The required answer is each line in the entries below where "spectrum" occurs.

───

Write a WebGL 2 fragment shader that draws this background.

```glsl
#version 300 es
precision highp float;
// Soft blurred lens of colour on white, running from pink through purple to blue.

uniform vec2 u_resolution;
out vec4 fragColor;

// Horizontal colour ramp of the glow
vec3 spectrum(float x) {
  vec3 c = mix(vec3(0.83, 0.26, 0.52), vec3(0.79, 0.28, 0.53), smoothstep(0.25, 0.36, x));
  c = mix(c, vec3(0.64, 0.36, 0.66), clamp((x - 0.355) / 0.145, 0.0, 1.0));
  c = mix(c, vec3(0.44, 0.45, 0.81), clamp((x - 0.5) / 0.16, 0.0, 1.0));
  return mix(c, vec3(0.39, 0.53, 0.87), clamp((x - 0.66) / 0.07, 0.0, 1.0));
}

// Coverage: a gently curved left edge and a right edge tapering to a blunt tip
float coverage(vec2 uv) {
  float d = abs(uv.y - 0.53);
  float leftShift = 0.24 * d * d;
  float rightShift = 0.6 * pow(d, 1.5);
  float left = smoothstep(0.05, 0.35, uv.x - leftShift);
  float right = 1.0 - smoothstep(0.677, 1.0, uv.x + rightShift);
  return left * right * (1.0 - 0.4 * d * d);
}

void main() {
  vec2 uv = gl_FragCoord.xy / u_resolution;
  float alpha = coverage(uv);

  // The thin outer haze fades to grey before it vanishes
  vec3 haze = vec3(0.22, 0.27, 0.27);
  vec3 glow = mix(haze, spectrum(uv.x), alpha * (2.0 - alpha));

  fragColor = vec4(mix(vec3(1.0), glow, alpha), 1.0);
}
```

───

**The answer**
vec3 spectrum(float x) {
  vec3 glow = mix(haze, spectrum(uv.x), alpha * (2.0 - alpha));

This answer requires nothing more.